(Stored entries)
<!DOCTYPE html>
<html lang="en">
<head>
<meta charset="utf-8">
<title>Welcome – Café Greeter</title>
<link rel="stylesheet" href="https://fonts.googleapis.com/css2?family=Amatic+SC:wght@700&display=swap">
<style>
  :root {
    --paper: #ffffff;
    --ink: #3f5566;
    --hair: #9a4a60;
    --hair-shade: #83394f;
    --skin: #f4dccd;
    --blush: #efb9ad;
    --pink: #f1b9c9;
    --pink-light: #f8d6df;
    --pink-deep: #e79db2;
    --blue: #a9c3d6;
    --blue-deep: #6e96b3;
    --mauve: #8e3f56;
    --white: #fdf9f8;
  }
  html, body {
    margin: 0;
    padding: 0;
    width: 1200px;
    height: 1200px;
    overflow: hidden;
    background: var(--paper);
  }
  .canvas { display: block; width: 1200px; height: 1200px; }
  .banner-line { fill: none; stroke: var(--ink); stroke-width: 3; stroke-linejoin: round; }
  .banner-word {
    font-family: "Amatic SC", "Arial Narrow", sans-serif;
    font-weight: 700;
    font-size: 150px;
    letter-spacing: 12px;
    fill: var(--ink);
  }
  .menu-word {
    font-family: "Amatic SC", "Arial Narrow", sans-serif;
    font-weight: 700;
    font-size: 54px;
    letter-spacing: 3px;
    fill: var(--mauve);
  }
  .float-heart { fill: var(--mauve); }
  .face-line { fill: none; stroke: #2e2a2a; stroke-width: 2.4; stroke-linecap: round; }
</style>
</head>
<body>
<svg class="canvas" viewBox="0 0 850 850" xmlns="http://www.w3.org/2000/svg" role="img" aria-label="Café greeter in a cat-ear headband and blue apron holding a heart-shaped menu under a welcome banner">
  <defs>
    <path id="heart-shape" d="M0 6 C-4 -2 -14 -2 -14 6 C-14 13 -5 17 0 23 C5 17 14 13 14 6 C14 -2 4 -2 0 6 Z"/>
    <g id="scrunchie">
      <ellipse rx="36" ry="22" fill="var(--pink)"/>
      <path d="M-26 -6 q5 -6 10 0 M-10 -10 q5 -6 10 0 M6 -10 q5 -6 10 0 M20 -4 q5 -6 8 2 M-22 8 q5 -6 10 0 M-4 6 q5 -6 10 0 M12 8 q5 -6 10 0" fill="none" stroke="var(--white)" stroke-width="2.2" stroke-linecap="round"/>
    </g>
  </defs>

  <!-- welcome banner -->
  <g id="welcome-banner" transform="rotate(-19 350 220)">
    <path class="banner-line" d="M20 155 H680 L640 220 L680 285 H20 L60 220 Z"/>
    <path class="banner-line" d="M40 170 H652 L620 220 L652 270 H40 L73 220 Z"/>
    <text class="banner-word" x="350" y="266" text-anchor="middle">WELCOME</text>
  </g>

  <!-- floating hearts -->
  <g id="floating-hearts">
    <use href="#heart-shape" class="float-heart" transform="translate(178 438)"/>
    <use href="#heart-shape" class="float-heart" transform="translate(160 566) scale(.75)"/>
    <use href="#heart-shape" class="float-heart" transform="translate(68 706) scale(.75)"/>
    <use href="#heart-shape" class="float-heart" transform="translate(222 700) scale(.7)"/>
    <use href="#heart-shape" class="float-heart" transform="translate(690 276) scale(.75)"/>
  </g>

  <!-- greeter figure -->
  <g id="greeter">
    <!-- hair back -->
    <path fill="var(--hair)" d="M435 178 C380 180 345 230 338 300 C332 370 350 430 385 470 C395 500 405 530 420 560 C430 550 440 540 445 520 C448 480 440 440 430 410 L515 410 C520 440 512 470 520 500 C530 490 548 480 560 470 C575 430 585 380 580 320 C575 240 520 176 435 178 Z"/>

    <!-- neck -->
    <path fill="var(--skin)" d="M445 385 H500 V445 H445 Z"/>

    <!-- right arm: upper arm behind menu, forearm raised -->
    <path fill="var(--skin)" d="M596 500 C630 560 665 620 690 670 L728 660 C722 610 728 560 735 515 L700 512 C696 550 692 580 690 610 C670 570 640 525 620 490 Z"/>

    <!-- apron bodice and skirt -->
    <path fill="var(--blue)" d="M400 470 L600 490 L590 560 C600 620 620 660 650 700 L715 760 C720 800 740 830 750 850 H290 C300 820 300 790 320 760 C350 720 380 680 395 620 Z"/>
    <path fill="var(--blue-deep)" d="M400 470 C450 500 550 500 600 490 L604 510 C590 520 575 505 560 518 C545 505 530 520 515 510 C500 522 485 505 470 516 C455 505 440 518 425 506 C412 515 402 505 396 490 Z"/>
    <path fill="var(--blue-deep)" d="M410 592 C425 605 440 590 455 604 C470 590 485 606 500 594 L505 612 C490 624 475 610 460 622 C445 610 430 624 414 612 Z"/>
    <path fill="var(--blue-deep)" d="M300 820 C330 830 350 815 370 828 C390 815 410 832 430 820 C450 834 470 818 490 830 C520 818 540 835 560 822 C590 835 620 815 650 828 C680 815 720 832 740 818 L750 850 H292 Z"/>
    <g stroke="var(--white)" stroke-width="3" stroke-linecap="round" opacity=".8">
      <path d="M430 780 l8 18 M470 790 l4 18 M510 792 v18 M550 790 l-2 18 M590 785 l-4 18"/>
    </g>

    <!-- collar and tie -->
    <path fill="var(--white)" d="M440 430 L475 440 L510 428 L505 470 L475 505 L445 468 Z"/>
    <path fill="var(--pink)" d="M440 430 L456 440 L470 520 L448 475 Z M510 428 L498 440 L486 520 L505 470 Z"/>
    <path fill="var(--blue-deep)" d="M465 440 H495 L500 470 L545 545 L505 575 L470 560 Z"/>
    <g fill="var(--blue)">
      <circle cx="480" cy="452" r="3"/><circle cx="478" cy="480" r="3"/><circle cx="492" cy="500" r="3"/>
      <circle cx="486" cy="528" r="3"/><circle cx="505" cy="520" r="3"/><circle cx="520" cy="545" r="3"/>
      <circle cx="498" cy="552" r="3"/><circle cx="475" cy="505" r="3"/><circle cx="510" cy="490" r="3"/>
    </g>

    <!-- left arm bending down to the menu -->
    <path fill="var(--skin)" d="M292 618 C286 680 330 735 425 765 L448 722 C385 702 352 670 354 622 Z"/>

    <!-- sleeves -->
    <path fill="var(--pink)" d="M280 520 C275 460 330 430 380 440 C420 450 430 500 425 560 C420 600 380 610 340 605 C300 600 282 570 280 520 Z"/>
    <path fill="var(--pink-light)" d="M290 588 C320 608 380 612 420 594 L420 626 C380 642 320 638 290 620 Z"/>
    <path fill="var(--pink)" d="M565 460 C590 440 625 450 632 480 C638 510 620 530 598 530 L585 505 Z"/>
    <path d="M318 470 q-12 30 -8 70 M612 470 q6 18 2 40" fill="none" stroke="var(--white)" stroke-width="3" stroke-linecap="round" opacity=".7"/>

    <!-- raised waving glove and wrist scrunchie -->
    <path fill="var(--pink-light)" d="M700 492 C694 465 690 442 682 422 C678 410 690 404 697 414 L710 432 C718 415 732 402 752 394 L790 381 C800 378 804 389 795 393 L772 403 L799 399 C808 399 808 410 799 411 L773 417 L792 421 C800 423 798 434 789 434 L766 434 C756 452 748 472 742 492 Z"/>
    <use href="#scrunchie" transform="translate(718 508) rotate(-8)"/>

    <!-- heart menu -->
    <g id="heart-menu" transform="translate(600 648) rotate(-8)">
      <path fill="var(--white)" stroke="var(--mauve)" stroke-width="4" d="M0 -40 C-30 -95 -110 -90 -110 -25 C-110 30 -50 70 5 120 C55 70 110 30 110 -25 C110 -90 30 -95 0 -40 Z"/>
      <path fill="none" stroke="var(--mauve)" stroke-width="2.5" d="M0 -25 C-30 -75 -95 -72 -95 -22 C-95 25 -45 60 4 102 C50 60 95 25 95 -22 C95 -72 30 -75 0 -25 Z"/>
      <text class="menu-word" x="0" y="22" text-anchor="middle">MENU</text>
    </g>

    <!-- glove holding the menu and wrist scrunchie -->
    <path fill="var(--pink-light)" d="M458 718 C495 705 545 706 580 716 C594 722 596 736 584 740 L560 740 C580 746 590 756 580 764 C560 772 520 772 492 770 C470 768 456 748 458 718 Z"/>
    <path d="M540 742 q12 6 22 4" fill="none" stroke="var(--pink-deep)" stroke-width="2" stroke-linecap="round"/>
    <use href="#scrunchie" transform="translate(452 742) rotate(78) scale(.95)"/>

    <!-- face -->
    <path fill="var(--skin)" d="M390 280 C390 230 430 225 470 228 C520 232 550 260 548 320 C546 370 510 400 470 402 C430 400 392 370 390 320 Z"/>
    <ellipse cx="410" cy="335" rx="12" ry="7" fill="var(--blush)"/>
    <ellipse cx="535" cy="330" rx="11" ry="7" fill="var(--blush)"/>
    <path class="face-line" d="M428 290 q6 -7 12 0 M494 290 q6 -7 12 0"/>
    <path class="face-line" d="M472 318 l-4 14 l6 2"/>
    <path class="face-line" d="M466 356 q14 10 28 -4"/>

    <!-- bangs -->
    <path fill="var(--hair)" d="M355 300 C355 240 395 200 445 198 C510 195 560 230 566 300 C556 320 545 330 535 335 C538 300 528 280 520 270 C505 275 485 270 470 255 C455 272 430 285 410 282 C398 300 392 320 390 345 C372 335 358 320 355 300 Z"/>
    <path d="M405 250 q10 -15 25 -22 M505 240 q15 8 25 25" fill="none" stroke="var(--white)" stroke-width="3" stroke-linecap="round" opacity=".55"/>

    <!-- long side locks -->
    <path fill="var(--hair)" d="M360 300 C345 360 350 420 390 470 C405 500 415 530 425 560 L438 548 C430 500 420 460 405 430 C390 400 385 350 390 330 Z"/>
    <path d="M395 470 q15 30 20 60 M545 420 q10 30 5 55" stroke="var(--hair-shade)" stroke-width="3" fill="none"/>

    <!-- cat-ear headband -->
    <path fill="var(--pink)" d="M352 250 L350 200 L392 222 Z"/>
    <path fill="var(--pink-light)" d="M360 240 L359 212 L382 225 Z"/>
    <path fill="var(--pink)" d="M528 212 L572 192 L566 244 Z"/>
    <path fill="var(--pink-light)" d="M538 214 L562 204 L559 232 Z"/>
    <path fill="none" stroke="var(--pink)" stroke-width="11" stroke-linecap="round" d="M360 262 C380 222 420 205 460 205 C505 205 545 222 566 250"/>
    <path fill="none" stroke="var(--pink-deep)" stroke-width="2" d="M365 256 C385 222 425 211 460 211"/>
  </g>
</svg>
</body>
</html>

> _PROBLEM TO SOLVE_: Of the entries listed above, reproduce only the lines starting at the line containing "<!-- cat-ear headband -->" and ending at the line containing "262 C380 222". Include both, exactly as they stand.

> _SOLUTION TO THE EXERCISE_:
    <!-- cat-ear headband -->
    <path fill="var(--pink)" d="M352 250 L350 200 L392 222 Z"/>
    <path fill="var(--pink-light)" d="M360 240 L359 212 L382 225 Z"/>
    <path fill="var(--pink)" d="M528 212 L572 192 L566 244 Z"/>
    <path fill="var(--pink-light)" d="M538 214 L562 204 L559 232 Z"/>
    <path fill="none" stroke="var(--pink)" stroke-width="11" stroke-linecap="round" d="M360 262 C380 222 420 205 460 205 C505 205 545 222 566 250"/>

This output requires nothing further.